Indigenous knowledge and learning in Asia/Pacific and Africa: Perspectives on development, education and culture--Dip Kapoor & Edward Shizha * PART I: DEVELOPMENT * Learning from Adivasi (original dweller) political-ecological expositions of development: Claims on forests, land and place in India--Dip Kapoor * Indigenous incitements--Kaushik Ghosh * Against the flow: Maori knowledge and self-determination struggles confront neoliberal globalization in Aotearoa/New Zealand--Aziz Choudry * Ethnic minorities, indigenous knowledge, and livelihoods: Struggle for survival in Southeastern Bangladesh--Bijoy Barua * Animals, ghosts and ancestors: Traditional knowledge of Truku hunters on Formosa--Scott Simon * Development enterprises and encounters with the Dayak and Moi communities in Indonesia--Ehsanul Haque * PART II: FORMAL EDUCATION * Rethinking and reconstituting indigenous knowledge and voices in the academy in Zimbabwe: A decolonization process--Edward Shizha * Education, economic and cultural modernization, and the Newars of Nepal--Deepa Shakya * PART III: LEARNING AND COMMUNICATIVE MEDIUMS * Clash of oralities and textualities: The colonization of the communicative space in Sub-Saharan Africa--Ali Abdi * Autonomy and video mediation: Dalitbahujan women’s utopian knowledge production--Sourayan Mookerjea * Voicing our roots: A critical review of indigenous media and knowledge in Bengal--Sudhangshu Sekhar Roy & Rayyan Hassan * PART IV: GENDER, INDIGENOUS KNOWLEDGE AND LEARNING * Haya women’s knowledge and learning: Addressing land estrangement in Tanzania--Christine Mhina * The Indigenous Knowledge System (IKS) of female pastoral Fulani of Northern Nigeria--Lantana Usman * PART V: HEALTH KNOWLEDGE AND LEARNING * Traditional healing practices: Conversations with herbalists in Kenya--Njoki Wane * ‘To die is honey, and to live is salt”: Indigenous epistemologies of wellness in Northern Ghana and the threat of institutionalized containment--Coleman Agyeyomah, Jonathan Langdon & Rebecca Butler

Editorial Reviews

“With a sterling cast of contributors and insightful studies of indigenous knowledge and learning, Kapoor and Shizha have assembled a volume of careful and outstanding studies.
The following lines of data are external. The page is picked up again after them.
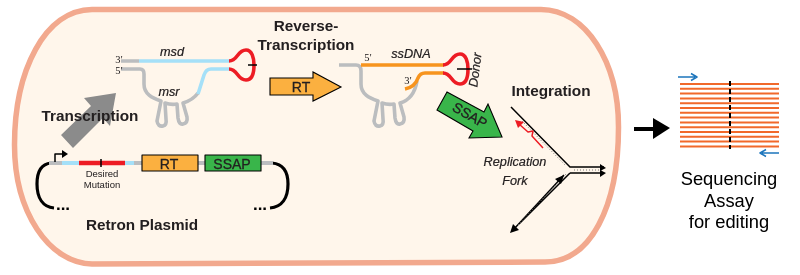
<!DOCTYPE html>
<html lang="en">
<head>
<meta charset="utf-8">
<title>Retron editing workflow</title>
<style>
:root {
  --cell: #fff6eb;
  --membrane: #f2a98e;
  --ink: #231f20;
  --black: #000;
  --grey: #bbbdbf;
  --arrow-grey: #8b8b8b;
  --sky: #a5e0f8;
  --red: #ed1c24;
  --orange: #f7941e;
  --rt: #fbb040;
  --ssap: #39b54a;
  --read: #f1692b;
  --primer: #1c75bc;
}
* { box-sizing: border-box; margin: 0; }
body { width: 800px; height: 275px; overflow: hidden; background: #fff; }
.diagram {
  position: relative; width: 800px; height: 275px; overflow: hidden;
  font-family: "Liberation Sans", Arial, sans-serif; color: var(--ink);
}
.drawing { position: absolute; left: 0; top: 0; display: block; }
.label {
  position: absolute; left: var(--x); top: var(--y);
  transform: translate(-50%, -50%) rotate(var(--turn, 0deg));
  white-space: nowrap; text-align: center;
}
.step { font-size: 15.3px; font-weight: 700; line-height: 19px; }
.strand { font-size: 12.7px; font-style: italic; line-height: 19px; -webkit-text-stroke: .2px; }
.gene { font-size: 14px; line-height: 16px; -webkit-text-stroke: .3px; }
.note { font-size: 9.5px; line-height: 11px; }
.end { font: 10.5px/11px "Liberation Serif", serif; }
.dots { font-size: 17px; font-weight: 700; line-height: 17px; color: var(--black); }
.assay { font-size: 18.3px; line-height: 21.6px; color: var(--black); }
.line { fill: none; stroke-linejoin: round; }
.rna { stroke-width: 3.6; }
.grey { stroke: var(--grey); }
.sky { stroke: var(--sky); }
.red { stroke: var(--red); }
.orange { stroke: var(--orange); }
.black { stroke: var(--black); }
.fork { stroke: var(--black); stroke-width: 1.5; }
.pairs { stroke: #777; stroke-width: 1; stroke-dasharray: 1 2; }
.block { stroke: var(--black); stroke-width: 1.1; }
.rt { fill: var(--rt); }
.ssap { fill: var(--ssap); }
.reads { stroke: var(--read); stroke-width: 2; }
.primer { stroke: var(--primer); stroke-width: 1.5; }
</style>
</head>
<body>
<main class="diagram">
  <svg class="drawing" width="800" height="275" viewBox="0 0 800 275" aria-hidden="true">
    <defs>
      <path id="donor-loop" d="M0 0C9 0 8 -11 17 -11C23 -11 25 -3 25 4C25 12 23 19 17 19C8 19 9 8 0 8"/>
      <path id="primer-arrow" d="M0 0H17M13 -3.5L19 0L13 3.5"/>
    </defs>

    <path id="cell" d="M92 9.500H541C586 10 618.500 62 618.500 127C618.500 208 590 262 545 262L92 264C49 263 14.500 212 14.500 145C14.500 70 45 10 92 9.500Z" fill="var(--cell)" stroke="var(--membrane)" stroke-width="5.500"/>

    <g id="process-arrows">
      <polygon points="116,93 84,98 91,106 61,135 73,148 103,118 110,126" fill="var(--arrow-grey)"/>
      <polygon class="block rt" points="270,78 313,78 313,72 341,87 313,101 313,95 270,95"/>
      <polygon class="block ssap" points="447,92 484,112 488,104 502,137 469,138 473,131 437,110"/>
      <path d="M634 129H656" stroke="var(--black)" stroke-width="4"/>
      <polygon points="653,118 670,128 653,139"/>
    </g>

    <g id="plasmid" class="line">
      <path class="black" stroke-width="3.200" d="M51 163C41 164 37 172 37 184C37 198 43 207 54 208"/>
      <path class="black" stroke-width="3.200" d="M272 163C283 164 288 172 288 184C288 198 282 207 270 208"/>
      <path class="grey" stroke-width="4" d="M49 163H62M134 163H143M198 163H206M261 163H273"/>
      <path class="sky" stroke-width="4" d="M62 163H80M124 163H134"/>
      <path class="red" stroke-width="4.500" d="M79 163H125"/>
      <path class="black" stroke-width="1.500" d="M101 159V167M55 162V154H63"/>
      <polygon points="62,150 68,154 62,158" fill="var(--black)"/>
      <rect class="block rt" x="142" y="155" width="56" height="16"/>
      <rect class="block ssap" x="205" y="155" width="56" height="16"/>
    </g>

    <g id="transcript" class="line rna">
      <path class="grey" d="M121 61H139M121 69H140Q144 69 144 74V84C144 94 152 98 161 101L157 121Q158 127 163 126Q167 125 166 119L165 103Q171 105 177 104L178 118Q179 125 183 124Q188 123 187 117L183 103Q193 100 198 93"/>
      <path class="sky" d="M139 61H229M229 69H211Q206 69 204 75L198 94"/>
      <use class="red" href="#donor-loop" x="229" y="61"/>
      <path class="black" stroke-width="1.500" d="M248 65H257"/>
    </g>

    <g id="reverse-transcript" class="line rna">
      <path class="grey" d="M339 65H356Q361 65 361 71V84C361 94 369 98 378 101L374 121Q375 127 380 126Q384 125 383 119L382 103Q388 105 394 104L395 118Q396 125 400 124Q405 123 404 117L400 103Q414 99 417 81"/>
      <path class="orange" d="M361 65H444M444 73H425Q420 73 418 78Q415 87 405 89"/>
      <use class="red" href="#donor-loop" x="443" y="65"/>
      <path class="black" stroke-width="1.500" d="M457 69H472"/>
    </g>

    <g id="replication-fork" class="line">
      <path class="fork" d="M511 107L570 167H604M570 173H601M570 173L519 224M564 175L514 229"/>
      <path class="pairs" d="M574 170H602M566 174L517 226M522 121L566 166"/>
      <g fill="var(--black)">
        <polygon points="600,164 606,168 600,171"/>
        <polygon points="600,170 606,173 600,177"/>
        <polygon points="564,175 555,179 561,184"/>
        <polygon points="510,233 513,224 519,230"/>
      </g>
      <path class="red" stroke-width="1.500" d="M519 124L528 132L533 131L532 136L543 148"/>
      <polygon points="515,120 524,122 518,128" fill="var(--red)"/>
    </g>

    <g id="sequencing-reads" class="line">
      <path class="reads" d="M680 84H779M680 88.800H779M680 93.600H779M680 98.400H779M680 103.200H779M680 108H779M680 112.800H779M680 117.600H779M680 122.400H779M680 127.200H779M680 132H779M680 136.800H779M680 141.600H779M680 146.400H779"/>
      <path class="black" stroke-width="2" stroke-dasharray="5 3" d="M730 81V149"/>
      <use class="primer" href="#primer-arrow" transform="translate(678 77)"/>
      <use class="primer" href="#primer-arrow" transform="translate(779 153) rotate(180)"/>
    </g>
  </svg>

  <p class="label step" style="--x:90px;--y:115px">Transcription</p>
  <p class="label step" style="--x:306px;--y:35px">Reverse-<br>Transcription</p>
  <p class="label step" style="--x:551px;--y:90px">Integration</p>
  <p class="label step" style="--x:142px;--y:224px">Retron Plasmid</p>

  <p class="label end" style="--x:119px;--y:59px">3′</p>
  <p class="label end" style="--x:119px;--y:70px">5′</p>
  <p class="label strand" style="--x:172px;--y:52px">msd</p>
  <p class="label strand" style="--x:169px;--y:92px">msr</p>

  <p class="label end" style="--x:368px;--y:57px">5′</p>
  <p class="label end" style="--x:408px;--y:80px">3′</p>
  <p class="label strand" style="--x:411px;--y:54px">ssDNA</p>
  <p class="label strand" style="--x:476px;--y:70px;--turn:-83deg">Donor</p>
  <p class="label strand" style="--x:515px;--y:172px">Replication<br>Fork</p>

  <p class="label gene" style="--x:301px;--y:87px">RT</p>
  <p class="label gene" style="--x:470px;--y:115px;--turn:30deg">SSAP</p>
  <p class="label gene" style="--x:169px;--y:164px">RT</p>
  <p class="label gene" style="--x:232px;--y:164px">SSAP</p>
  <p class="label note" style="--x:102px;--y:179px">Desired<br>Mutation</p>
  <p class="label dots" style="--x:63px;--y:204px">...</p>
  <p class="label dots" style="--x:260px;--y:204px">...</p>

  <p class="label assay" style="--x:729px;--y:200px">Sequencing<br>Assay<br>for editing</p>
</main>
</body>
</html>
Their collection will be of use to all scholars and decision makers interested in how indigenous knowledge works.”--Arun Agrawal, Professor and Associate Dean for Research in the School of Natural Resources and Environment (SNRE), University of Michigan“A profoundly illuminating and scholarly discourse on indigenous knowledge systems in an Afro-Asian and interdisciplinary context. Kapoor and Shizha have initiated a new era of cross-regional research in a text that should be of interest to development planners, historians, social scientists, and educators.”--Gloria Emeagwali, Professor of History and African Studies, Central Connecticut State University